Provided records:
┏━━

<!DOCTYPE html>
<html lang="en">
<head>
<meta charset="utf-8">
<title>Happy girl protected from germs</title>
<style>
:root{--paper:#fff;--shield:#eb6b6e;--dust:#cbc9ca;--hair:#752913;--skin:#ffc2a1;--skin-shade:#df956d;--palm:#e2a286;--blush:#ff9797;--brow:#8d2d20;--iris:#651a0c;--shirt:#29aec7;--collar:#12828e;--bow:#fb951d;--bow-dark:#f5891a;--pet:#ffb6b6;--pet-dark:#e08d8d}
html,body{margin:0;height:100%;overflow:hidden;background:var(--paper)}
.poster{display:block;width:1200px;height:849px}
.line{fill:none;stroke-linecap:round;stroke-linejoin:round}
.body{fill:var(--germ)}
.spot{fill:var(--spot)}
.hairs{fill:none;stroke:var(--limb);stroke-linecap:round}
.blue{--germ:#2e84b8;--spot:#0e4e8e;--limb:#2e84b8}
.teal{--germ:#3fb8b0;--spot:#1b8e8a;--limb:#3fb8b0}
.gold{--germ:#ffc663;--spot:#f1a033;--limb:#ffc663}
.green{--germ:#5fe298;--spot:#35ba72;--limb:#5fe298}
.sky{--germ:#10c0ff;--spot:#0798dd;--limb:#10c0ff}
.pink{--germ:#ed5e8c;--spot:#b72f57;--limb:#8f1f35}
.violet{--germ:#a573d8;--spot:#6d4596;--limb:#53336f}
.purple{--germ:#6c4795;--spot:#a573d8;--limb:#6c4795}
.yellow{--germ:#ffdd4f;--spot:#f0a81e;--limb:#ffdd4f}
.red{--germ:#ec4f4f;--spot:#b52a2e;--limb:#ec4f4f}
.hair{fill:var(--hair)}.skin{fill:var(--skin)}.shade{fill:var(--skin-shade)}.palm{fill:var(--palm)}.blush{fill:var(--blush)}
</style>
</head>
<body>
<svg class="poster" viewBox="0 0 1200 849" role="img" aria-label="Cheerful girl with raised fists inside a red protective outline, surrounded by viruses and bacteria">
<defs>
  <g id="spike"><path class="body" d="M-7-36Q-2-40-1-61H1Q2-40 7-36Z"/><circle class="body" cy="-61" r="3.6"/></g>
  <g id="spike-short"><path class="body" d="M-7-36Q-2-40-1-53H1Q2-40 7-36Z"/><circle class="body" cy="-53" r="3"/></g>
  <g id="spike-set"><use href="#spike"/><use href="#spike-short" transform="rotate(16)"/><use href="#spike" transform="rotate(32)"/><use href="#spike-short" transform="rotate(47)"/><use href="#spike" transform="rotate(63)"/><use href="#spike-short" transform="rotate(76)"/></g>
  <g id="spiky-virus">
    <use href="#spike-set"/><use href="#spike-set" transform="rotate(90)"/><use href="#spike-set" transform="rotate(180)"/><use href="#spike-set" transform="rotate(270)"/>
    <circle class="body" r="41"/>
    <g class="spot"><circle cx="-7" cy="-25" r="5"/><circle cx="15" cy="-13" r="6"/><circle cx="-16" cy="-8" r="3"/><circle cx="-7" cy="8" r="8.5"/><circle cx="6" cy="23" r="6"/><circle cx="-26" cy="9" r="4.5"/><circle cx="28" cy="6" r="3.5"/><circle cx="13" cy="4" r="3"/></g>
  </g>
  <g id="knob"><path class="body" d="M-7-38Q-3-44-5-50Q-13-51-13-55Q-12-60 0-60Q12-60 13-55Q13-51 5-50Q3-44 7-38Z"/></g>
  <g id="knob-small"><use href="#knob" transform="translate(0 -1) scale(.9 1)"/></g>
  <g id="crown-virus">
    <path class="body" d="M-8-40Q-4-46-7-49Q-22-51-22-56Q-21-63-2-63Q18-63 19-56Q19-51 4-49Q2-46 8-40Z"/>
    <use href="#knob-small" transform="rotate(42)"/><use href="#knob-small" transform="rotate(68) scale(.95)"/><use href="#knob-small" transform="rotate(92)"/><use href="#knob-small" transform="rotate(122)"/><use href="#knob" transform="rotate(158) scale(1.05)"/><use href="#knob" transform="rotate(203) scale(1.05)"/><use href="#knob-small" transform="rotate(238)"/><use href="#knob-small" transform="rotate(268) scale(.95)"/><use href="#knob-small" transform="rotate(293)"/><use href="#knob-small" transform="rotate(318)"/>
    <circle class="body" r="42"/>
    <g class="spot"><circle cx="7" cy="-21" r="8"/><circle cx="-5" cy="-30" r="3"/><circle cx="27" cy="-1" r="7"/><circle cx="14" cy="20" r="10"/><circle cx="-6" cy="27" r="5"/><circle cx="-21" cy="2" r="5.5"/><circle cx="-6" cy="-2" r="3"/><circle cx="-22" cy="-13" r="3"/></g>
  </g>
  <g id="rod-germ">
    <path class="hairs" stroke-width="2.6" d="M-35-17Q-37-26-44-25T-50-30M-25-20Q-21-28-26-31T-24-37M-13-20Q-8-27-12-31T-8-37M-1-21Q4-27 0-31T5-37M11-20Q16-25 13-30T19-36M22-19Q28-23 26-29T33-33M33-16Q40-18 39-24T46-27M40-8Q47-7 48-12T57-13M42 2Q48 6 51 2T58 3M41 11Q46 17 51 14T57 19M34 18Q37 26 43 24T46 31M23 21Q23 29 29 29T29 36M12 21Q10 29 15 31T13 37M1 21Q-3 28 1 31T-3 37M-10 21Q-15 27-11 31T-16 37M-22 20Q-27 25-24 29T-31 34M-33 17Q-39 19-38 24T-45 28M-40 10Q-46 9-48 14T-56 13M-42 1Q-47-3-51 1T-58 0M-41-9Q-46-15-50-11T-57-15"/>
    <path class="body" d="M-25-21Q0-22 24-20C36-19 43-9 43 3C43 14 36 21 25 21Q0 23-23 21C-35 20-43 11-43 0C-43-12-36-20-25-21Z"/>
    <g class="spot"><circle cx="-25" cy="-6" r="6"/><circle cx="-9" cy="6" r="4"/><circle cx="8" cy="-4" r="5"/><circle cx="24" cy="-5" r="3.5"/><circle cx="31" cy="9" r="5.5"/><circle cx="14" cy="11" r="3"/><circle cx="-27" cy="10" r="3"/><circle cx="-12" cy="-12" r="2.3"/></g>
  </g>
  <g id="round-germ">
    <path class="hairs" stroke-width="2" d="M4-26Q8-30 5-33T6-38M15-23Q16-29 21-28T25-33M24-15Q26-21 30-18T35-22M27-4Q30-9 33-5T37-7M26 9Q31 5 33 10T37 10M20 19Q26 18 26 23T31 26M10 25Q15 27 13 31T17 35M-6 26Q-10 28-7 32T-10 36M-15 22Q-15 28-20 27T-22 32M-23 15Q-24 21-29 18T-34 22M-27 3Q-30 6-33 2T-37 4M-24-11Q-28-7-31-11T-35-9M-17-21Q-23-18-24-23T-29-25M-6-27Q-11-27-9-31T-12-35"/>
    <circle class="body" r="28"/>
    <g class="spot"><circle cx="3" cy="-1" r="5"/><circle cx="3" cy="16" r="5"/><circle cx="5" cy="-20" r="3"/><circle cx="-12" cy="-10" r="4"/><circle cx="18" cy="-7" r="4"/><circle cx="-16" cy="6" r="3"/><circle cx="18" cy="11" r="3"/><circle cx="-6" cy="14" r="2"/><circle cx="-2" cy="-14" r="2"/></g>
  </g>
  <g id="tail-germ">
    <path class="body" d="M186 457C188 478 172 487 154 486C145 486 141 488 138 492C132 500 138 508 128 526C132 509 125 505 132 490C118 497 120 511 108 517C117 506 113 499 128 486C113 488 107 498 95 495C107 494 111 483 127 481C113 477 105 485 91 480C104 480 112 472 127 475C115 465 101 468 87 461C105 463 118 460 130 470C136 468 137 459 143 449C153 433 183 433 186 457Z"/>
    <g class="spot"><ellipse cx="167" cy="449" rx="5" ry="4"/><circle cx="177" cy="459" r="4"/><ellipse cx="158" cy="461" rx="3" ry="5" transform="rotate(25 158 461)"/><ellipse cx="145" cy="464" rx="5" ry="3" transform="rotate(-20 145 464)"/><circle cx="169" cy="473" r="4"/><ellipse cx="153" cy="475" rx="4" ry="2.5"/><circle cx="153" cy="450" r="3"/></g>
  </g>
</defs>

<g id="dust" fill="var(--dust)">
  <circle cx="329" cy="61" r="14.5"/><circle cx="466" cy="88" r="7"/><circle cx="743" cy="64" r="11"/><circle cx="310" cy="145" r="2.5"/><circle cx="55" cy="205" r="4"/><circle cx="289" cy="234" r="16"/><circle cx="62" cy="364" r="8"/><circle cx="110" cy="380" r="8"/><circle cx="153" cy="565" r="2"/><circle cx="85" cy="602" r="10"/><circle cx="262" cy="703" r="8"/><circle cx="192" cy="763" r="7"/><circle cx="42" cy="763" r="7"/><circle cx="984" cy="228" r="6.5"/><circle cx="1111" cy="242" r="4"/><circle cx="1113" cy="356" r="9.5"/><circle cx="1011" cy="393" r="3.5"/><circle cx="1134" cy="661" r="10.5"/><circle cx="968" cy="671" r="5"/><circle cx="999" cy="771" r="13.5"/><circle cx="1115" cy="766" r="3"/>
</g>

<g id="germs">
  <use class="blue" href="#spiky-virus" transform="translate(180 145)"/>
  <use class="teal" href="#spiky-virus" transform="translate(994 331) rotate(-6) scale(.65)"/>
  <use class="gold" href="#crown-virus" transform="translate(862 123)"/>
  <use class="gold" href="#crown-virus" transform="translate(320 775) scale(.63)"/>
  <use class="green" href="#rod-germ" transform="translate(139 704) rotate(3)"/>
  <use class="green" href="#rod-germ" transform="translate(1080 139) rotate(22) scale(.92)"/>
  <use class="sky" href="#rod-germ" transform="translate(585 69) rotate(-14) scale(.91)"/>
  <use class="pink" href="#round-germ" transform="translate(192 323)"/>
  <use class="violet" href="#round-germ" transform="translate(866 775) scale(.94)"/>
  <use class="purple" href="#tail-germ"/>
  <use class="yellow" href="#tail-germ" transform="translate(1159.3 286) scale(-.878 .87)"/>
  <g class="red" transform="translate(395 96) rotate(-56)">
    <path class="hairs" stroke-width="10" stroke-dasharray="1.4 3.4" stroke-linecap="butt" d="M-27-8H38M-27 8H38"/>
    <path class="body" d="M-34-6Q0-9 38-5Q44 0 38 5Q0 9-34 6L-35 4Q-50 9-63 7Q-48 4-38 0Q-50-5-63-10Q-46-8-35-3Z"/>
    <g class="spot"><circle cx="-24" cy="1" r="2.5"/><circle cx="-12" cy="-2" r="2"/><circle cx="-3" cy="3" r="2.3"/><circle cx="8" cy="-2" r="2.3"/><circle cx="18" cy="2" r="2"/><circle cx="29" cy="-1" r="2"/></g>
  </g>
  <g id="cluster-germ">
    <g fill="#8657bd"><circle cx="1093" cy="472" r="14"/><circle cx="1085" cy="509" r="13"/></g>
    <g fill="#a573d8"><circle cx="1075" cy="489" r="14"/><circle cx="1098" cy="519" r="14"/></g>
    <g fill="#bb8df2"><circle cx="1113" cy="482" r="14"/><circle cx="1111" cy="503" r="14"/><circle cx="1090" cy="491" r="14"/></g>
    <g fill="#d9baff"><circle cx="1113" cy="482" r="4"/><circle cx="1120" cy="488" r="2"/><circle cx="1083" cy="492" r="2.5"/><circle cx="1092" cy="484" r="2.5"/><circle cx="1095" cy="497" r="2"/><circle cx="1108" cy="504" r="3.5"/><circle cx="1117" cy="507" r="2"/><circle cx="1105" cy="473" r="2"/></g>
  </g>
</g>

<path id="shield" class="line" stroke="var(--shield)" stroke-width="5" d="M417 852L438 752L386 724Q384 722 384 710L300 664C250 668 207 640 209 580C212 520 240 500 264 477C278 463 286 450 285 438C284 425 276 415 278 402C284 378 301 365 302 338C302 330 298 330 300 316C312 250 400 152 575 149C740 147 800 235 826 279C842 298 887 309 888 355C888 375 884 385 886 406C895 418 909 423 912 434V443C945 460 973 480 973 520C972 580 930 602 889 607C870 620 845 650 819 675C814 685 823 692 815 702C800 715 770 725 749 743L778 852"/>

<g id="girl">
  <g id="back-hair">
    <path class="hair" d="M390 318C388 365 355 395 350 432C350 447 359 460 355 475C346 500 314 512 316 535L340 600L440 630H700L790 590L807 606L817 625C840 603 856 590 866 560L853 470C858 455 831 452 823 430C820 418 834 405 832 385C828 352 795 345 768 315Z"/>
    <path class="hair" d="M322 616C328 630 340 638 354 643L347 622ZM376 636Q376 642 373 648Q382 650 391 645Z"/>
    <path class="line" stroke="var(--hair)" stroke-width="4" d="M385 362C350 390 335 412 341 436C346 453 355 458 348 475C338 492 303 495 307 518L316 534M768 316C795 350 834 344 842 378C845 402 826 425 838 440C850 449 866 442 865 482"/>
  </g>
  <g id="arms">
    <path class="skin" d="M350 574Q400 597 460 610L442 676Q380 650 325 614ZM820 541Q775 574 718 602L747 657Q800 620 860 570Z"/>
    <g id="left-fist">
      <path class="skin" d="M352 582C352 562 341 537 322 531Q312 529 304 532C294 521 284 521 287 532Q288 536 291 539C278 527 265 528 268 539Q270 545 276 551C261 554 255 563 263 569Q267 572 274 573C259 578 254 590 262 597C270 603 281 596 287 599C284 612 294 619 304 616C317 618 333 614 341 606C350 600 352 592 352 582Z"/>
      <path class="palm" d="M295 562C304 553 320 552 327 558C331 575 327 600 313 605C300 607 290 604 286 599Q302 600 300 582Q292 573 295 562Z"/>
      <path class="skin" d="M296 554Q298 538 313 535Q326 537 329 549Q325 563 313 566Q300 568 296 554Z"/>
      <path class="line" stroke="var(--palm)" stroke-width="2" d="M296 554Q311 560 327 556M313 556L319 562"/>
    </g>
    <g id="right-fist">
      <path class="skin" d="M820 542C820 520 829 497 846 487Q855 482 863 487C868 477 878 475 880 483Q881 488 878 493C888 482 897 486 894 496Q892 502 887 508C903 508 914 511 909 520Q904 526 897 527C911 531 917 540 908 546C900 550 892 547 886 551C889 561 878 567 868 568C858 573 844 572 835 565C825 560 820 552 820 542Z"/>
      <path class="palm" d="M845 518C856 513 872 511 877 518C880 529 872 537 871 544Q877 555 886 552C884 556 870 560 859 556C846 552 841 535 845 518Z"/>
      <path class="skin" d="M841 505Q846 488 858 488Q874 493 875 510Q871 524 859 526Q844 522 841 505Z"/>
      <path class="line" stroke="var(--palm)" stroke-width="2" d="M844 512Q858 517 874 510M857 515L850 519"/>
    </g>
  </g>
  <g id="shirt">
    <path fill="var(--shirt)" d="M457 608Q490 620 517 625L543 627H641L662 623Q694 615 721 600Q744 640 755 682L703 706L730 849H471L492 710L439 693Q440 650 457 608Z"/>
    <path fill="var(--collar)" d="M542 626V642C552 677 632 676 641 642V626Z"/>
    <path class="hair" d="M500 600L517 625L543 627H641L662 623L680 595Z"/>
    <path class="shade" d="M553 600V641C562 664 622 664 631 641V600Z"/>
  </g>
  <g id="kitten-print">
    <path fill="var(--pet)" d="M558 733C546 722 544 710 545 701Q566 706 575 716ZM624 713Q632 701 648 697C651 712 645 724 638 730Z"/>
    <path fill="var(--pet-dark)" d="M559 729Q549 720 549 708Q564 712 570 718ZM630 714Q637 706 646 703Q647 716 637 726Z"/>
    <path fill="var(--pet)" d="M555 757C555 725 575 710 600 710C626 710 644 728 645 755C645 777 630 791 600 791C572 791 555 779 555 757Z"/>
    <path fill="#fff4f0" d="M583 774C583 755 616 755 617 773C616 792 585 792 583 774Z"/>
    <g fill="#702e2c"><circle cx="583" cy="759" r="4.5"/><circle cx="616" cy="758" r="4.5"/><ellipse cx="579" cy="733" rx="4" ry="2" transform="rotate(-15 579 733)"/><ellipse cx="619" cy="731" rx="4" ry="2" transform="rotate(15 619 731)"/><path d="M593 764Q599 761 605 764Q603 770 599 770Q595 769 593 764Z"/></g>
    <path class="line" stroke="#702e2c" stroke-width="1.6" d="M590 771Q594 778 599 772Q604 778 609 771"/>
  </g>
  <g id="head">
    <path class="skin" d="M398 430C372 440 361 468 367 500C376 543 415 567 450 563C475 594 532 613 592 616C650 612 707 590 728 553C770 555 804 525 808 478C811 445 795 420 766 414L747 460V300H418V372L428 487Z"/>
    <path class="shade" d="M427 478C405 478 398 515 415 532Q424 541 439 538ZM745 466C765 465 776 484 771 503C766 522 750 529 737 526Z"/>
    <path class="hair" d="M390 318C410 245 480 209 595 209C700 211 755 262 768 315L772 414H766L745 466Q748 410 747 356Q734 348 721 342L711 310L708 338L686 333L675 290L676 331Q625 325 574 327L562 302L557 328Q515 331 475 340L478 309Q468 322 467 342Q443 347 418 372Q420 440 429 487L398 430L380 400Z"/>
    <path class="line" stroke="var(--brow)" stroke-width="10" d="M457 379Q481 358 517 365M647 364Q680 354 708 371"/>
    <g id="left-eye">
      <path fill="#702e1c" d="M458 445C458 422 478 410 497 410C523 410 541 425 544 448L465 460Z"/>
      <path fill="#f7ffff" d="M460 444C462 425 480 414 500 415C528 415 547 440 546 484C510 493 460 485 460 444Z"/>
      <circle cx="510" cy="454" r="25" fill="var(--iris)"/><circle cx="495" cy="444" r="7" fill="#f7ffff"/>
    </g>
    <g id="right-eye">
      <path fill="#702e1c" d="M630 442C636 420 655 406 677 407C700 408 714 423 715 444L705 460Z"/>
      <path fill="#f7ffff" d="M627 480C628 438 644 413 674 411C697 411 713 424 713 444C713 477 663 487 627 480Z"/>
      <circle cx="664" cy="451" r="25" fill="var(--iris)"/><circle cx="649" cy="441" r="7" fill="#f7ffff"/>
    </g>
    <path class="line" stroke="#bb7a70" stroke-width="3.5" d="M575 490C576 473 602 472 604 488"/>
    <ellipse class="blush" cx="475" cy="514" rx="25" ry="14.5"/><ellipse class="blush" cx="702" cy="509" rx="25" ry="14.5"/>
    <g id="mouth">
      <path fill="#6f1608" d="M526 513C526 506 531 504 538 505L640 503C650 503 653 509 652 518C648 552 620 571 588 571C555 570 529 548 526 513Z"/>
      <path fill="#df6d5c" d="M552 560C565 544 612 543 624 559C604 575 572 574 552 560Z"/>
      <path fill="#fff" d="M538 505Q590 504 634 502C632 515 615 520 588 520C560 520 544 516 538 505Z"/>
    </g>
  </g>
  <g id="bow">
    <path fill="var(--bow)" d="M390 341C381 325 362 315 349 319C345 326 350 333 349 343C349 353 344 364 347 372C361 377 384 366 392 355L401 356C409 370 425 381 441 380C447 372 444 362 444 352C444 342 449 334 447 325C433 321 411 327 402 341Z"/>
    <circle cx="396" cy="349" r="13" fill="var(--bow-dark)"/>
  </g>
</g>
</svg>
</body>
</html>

┗━━

Assignment: Every line with "dust" in it should be copied from the entries above.

Answer box:
:root{--paper:#fff;--shield:#eb6b6e;--dust:#cbc9ca;--hair:#752913;--skin:#ffc2a1;--skin-shade:#df956d;--palm:#e2a286;--blush:#ff9797;--brow:#8d2d20;--iris:#651a0c;--shirt:#29aec7;--collar:#12828e;--bow:#fb951d;--bow-dark:#f5891a;--pet:#ffb6b6;--pet-dark:#e08d8d}
<g id="dust" fill="var(--dust)">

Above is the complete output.